In which lines of the data does the string "front" appear? Copy every one.

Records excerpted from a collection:
↓

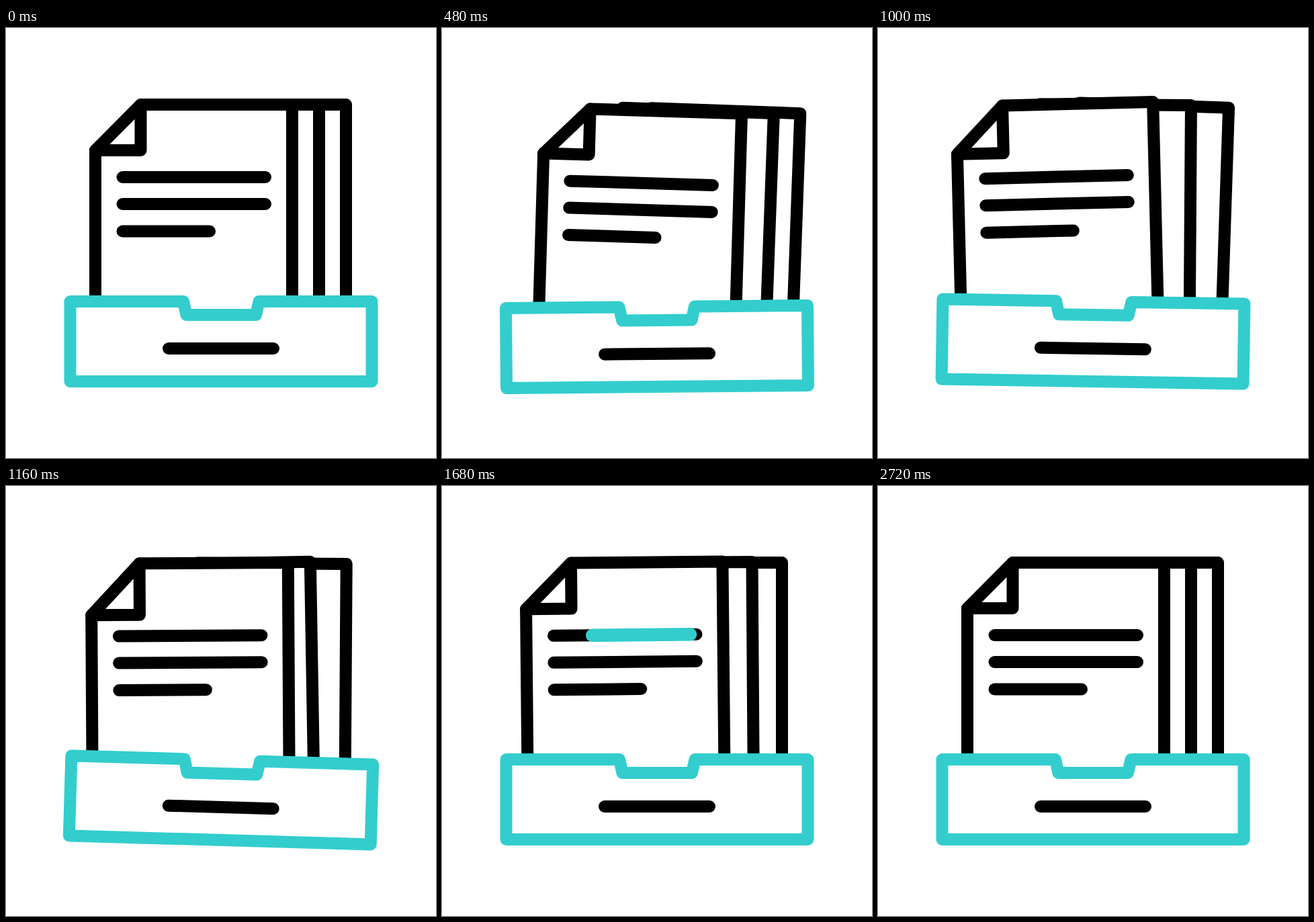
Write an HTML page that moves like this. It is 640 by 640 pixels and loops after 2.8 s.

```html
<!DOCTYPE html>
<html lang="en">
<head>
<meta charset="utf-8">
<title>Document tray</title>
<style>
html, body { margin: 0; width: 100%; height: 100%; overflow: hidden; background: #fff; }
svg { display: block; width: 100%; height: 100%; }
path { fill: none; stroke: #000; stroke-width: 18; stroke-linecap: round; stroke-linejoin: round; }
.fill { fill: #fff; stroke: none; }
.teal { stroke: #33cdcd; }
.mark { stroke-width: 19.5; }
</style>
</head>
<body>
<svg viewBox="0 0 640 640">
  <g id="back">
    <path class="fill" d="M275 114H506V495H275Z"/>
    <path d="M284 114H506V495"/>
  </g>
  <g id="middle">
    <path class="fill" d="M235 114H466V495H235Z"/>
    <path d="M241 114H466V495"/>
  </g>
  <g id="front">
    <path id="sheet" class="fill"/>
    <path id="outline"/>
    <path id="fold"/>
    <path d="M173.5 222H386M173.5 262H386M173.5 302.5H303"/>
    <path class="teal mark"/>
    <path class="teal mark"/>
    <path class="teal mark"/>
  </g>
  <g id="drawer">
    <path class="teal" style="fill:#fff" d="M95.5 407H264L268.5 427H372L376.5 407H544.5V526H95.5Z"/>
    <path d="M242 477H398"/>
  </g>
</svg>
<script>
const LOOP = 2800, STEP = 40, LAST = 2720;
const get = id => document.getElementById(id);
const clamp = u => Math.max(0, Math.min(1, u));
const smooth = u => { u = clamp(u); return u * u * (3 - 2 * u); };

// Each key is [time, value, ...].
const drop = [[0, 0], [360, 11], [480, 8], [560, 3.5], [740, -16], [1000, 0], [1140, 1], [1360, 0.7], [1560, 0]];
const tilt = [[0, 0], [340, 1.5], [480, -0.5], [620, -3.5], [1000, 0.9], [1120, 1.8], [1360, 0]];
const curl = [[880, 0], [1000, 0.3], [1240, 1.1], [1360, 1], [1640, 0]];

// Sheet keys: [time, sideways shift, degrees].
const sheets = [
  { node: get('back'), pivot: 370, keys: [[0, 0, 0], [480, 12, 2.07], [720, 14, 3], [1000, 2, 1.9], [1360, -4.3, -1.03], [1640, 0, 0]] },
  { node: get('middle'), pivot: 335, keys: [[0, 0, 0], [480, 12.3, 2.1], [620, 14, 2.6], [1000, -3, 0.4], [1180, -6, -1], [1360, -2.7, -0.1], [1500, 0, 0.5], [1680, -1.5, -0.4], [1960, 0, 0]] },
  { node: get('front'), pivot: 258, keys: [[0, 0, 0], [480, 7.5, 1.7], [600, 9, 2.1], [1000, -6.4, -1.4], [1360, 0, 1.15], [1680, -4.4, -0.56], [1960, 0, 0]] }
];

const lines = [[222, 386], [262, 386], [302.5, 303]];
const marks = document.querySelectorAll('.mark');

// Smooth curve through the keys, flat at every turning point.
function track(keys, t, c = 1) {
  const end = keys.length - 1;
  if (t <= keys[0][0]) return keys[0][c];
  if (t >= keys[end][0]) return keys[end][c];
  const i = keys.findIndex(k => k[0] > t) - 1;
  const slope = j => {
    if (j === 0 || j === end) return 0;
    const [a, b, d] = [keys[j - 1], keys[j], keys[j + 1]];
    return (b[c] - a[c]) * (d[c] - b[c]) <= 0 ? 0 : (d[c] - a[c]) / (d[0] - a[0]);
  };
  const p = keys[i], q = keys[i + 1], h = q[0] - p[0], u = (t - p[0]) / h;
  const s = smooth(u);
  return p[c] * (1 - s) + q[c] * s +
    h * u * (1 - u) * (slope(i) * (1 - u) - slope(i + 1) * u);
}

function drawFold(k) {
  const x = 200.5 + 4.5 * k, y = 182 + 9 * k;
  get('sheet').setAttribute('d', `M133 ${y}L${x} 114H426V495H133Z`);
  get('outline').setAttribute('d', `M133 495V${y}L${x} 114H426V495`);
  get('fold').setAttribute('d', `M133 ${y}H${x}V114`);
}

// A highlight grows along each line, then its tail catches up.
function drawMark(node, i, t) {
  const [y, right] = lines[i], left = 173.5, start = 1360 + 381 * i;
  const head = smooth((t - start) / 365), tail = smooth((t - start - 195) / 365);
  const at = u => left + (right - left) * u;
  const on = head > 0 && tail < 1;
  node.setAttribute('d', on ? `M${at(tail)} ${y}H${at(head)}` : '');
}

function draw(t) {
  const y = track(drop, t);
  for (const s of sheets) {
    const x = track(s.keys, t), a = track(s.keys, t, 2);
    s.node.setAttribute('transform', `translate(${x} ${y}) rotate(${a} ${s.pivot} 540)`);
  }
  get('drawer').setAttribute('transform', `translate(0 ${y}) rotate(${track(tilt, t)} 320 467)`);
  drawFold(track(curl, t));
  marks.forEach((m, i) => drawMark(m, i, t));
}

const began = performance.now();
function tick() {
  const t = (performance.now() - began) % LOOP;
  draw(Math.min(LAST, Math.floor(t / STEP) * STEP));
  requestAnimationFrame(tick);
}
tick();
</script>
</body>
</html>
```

↑

▶ **Task solution**:
  <g id="front">
  { node: get('front'), pivot: 258, keys: [[0, 0, 0], [480, 7.5, 1.7], [600, 9, 2.1], [1000, -6.4, -1.4], [1360, 0, 1.15], [1680, -4.4, -0.56], [1960, 0, 0]] }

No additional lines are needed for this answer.